From the start, TriBeCa’s conversion from warehouse district to restaurant hub has featured opulent, high-end dining destinations. Think Chanterelle, Montrachet, Bouley, Mr. Chow and Danube. This has not changed: More recent additions include One White Street, Atera, Jungsik and now this restaurant, set in a former coffee and tea warehouse. The executive chef and a partner, Mitsunobu Nagae, is serving French fare with Japanese touches in a setting at once informal, with no tablecloths, and luxuriously appointed with plush snow-pea velvet. Mr. Nagae, 34, who is from Osaka, worked in Paris at Le Doyen before moving onto the Joël Robuchon empire, including L’Atelier in New York, and later Shun. When he wound up at loose ends once the pandemic closed down restaurants, Rahul Saito, an affluent local resident with a taste for fine food, tapped him for this new enterprise. They define it with the French term “bistronomie,” meaning a bistro for elegant dining. As for the restaurant’s name, it’s a sly reference to the Mitsu, meaning honey, in the chef’s name. (“Abeille” means “bee” in French.) Mr. Nagae’s menu includes pigeon glazed with miso and grilled over binchotan charcoal, lobster marinated with vanilla vinaigrette, and a dessert of strawberries with lychee, rose and shiso. There’s a six-course tasting menu, $180, in addition to à la carte. French bottles and especially Champagnes dominate the wine list, which is curated by John Mckenna, the beverage director.
412 Greenwich Street (Laight Street), 212-542-3898, labeille.nyc.
A third location with a more upscale approach for this Japanese restaurant, which marries classic sushi and chawanmushi with items like a tuna tortilla, has opened. It’s on two floors, but a sushi omakase ($150) is served only at the ground-floor sushi bar, which has 12 seats. (Open Wednesday)

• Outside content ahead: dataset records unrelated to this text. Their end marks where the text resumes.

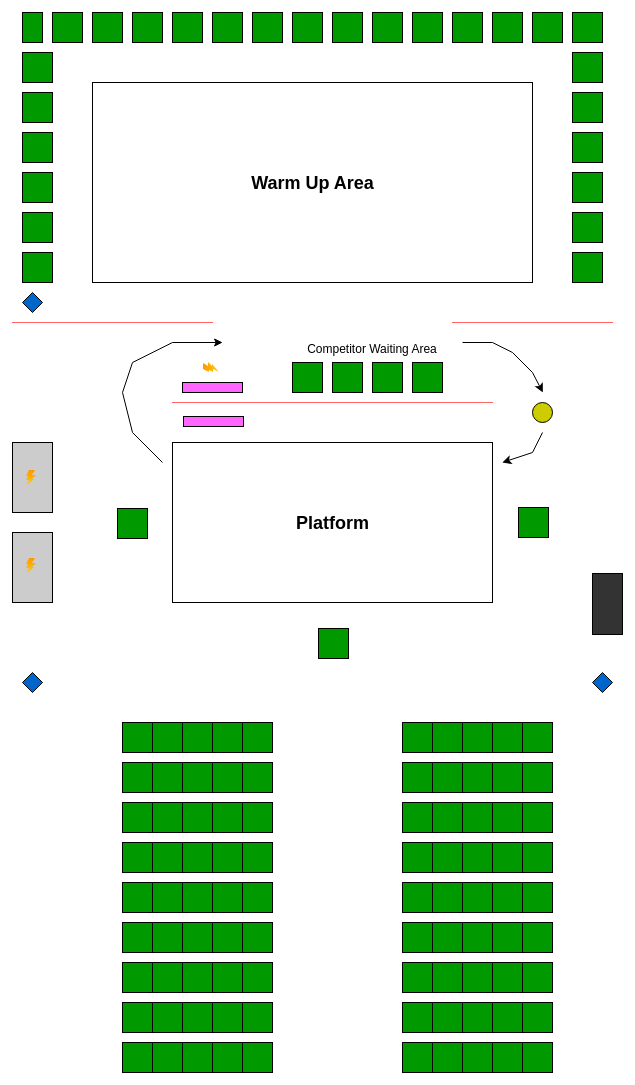
<!DOCTYPE html>
<html lang="en">
<head>
<meta charset="utf-8">
<title>Competition floor plan</title>
<style>
:root {
  --paper: #fff;
  --ink: #000;
  --seat: #009900;
  --barrier: #f66;
  --table: #ff66ff;
  --marker: #0066cc;
  --checkpoint: #cccc00;
  --power: #ccc;
  --screen: #333;
}
* { box-sizing: border-box; }
html, body { margin: 0; }
body { width: 635px; height: 1085px; overflow: hidden; background: var(--paper); color: var(--ink); font-family: "Liberation Sans", Arial, sans-serif; }
.plan { position: relative; width: 635px; height: 1085px; overflow: hidden; }
.plan > * { position: absolute; }
.seat, .seats i { display: block; width: 31px; height: 31px; background: var(--seat); border: 1px solid var(--ink); }
.seats { display: grid; gap: 9px; }
.line { display: flex; }
.line .narrow { width: 21px; }
.north { left: 22px; top: 12px; }
.west { left: 22px; top: 52px; }
.east { left: 572px; top: 52px; }
.waiting { left: 292px; top: 362px; }
.audience { top: 722px; grid-template-columns: repeat(5, 30px); grid-auto-rows: 31px; column-gap: 0; }
.audience.left { left: 122px; }
.audience.right { left: 402px; }
.area { display: flex; align-items: center; justify-content: center; margin: 0; border: 1px solid var(--ink); background: var(--paper); font-size: 18px; line-height: 20px; font-weight: 700; }
.warm-up { left: 92px; top: 82px; width: 441px; height: 201px; }
.platform { left: 172px; top: 442px; width: 321px; height: 161px; }
.caption { left: 292px; top: 342px; width: 160px; margin: 0; text-align: center; font-size: 12px; line-height: 14px; white-space: nowrap; }
.referee-left { left: 117px; top: 508px; }
.referee-right { left: 518px; top: 507px; }
.referee-centre { left: 318px; top: 628px; }
.table { height: 11px; width: 61px; background: var(--table); border: 1px solid var(--ink); }
.power { left: 12px; width: 41px; height: 71px; background: var(--power); border: 1px solid var(--ink); }
.screen { left: 592px; top: 573px; width: 31px; height: 62px; background: var(--screen); border: 1px solid var(--ink); }
.overlay { left: 0; top: 0; }
.barriers { stroke: var(--barrier); }
.routes { fill: none; stroke: var(--ink); }
.markers { fill: var(--marker); stroke: var(--ink); }
</style>
</head>
<body>
<main class="plan">
  <div class="seats line north"><i class="narrow"></i><i></i><i></i><i></i><i></i><i></i><i></i><i></i><i></i><i></i><i></i><i></i><i></i><i></i><i></i></div>
  <div class="seats west"><i></i><i></i><i></i><i></i><i></i><i></i></div>
  <div class="seats east"><i></i><i></i><i></i><i></i><i></i><i></i></div>

  <h2 class="area warm-up">Warm Up Area</h2>
  <p class="caption">Competitor Waiting Area</p>
  <div class="seats line waiting"><i></i><i></i><i></i><i></i></div>

  <div class="table" style="left:182px;top:382px"></div>
  <div class="table" style="left:183px;top:416px"></div>

  <h2 class="area platform">Platform</h2>
  <div class="seat referee-left"></div>
  <div class="seat referee-right"></div>
  <div class="seat referee-centre"></div>

  <div class="power" style="top:442px"></div>
  <div class="power" style="top:532px"></div>
  <div class="screen"></div>

  <div class="seats audience left">
    <i></i><i></i><i></i><i></i><i></i>
    <i></i><i></i><i></i><i></i><i></i>
    <i></i><i></i><i></i><i></i><i></i>
    <i></i><i></i><i></i><i></i><i></i>
    <i></i><i></i><i></i><i></i><i></i>
    <i></i><i></i><i></i><i></i><i></i>
    <i></i><i></i><i></i><i></i><i></i>
    <i></i><i></i><i></i><i></i><i></i>
    <i></i><i></i><i></i><i></i><i></i>
  </div>
  <div class="seats audience right">
    <i></i><i></i><i></i><i></i><i></i>
    <i></i><i></i><i></i><i></i><i></i>
    <i></i><i></i><i></i><i></i><i></i>
    <i></i><i></i><i></i><i></i><i></i>
    <i></i><i></i><i></i><i></i><i></i>
    <i></i><i></i><i></i><i></i><i></i>
    <i></i><i></i><i></i><i></i><i></i>
    <i></i><i></i><i></i><i></i><i></i>
    <i></i><i></i><i></i><i></i><i></i>
  </div>

  <svg class="overlay" width="635" height="1085" viewBox="0 0 635 1085" aria-hidden="true">
    <defs>
      <linearGradient id="spark" x1="0" y1="0" x2="0" y2="1">
        <stop offset="0" stop-color="#f90"/>
        <stop offset=".5" stop-color="#fb1c1c" stop-opacity="0"/>
        <stop offset=".5" stop-color="#ffb400"/>
        <stop offset="1" stop-color="#fc3"/>
      </linearGradient>
      <linearGradient id="charge" x1="0" y1="0" x2="0" y2="1">
        <stop offset="0" stop-color="#ff9800"/>
        <stop offset=".5" stop-color="#ffb300"/>
        <stop offset="1" stop-color="#ffc928"/>
      </linearGradient>
      <path id="bolt" fill="url(#charge)" d="M-2-8H4L1-3H5L1 1H3L-5 8L-2 2H-5L-3-2H-5Z"/>
      <path id="arrowhead" fill="#000" stroke="#000" d="M0 0L-7 3.5L-5.3 0L-7-3.5Z"/>
      <polygon id="diamond" points="0,-10 10,0 0,10 -10,0"/>
    </defs>
    <g class="barriers">
      <line x1="12" y1="322.5" x2="213" y2="322.5"/>
      <line x1="452" y1="322.5" x2="613" y2="322.5"/>
      <line x1="172" y1="402.5" x2="493" y2="402.5"/>
    </g>
    <g class="routes">
      <polyline points="162.5,462.5 132.5,432.5 122.5,392.5 132.5,362.5 172.5,342.5 216,342.5"/>
      <polyline points="462.5,342.5 492.5,342.5 512.5,352.5 532.5,372.5 540,387"/>
      <polyline points="542.5,432.5 532.5,452.5 508,460.6"/>
    </g>
    <use href="#arrowhead" x="0" y="0" transform="translate(221.5 342.5)"/>
    <use href="#arrowhead" transform="translate(542.3 391.3) rotate(63)"/>
    <use href="#arrowhead" transform="translate(503.5 462.2) rotate(162)"/>
    <g class="markers">
      <use href="#diamond" x="32.5" y="302.5"/>
      <use href="#diamond" x="32.5" y="682.5"/>
      <use href="#diamond" x="602.5" y="682.5"/>
    </g>
    <circle cx="542.5" cy="412.5" r="10" fill="var(--checkpoint)" stroke="var(--ink)"/>
    <use href="#bolt" transform="translate(31 478)"/>
    <use href="#bolt" transform="translate(31 566)"/>
    <use href="#bolt" transform="translate(211 367) rotate(-90)"/>
  </svg>
</main>
</body>
</html>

47 Prince Street (Mulberry Street), 323-828-0096, momoyanyc.com.
Keys & Heels
Massimo Lusardi’s In Tune Hospitality has added this lounge, masquerading as a locksmith and shoe repair, to the block where it also has Uva and Uva Next Door. The new spot, done with velvet accents, serves drinks and small plates.
1488 Second Avenue (78th Street), 917-557-0217, keysandheelsnyc.com.
The film “Saturday Night Fever” inspired this red-sauce joint, an outgrowth of Manero’s Pizza. You just might know what to order without even looking at the menu, except that there’s no chicken Parm. (Wednesday)
113 Mulberry Street (Canal Street), 212-345-6789, maneros.pizza.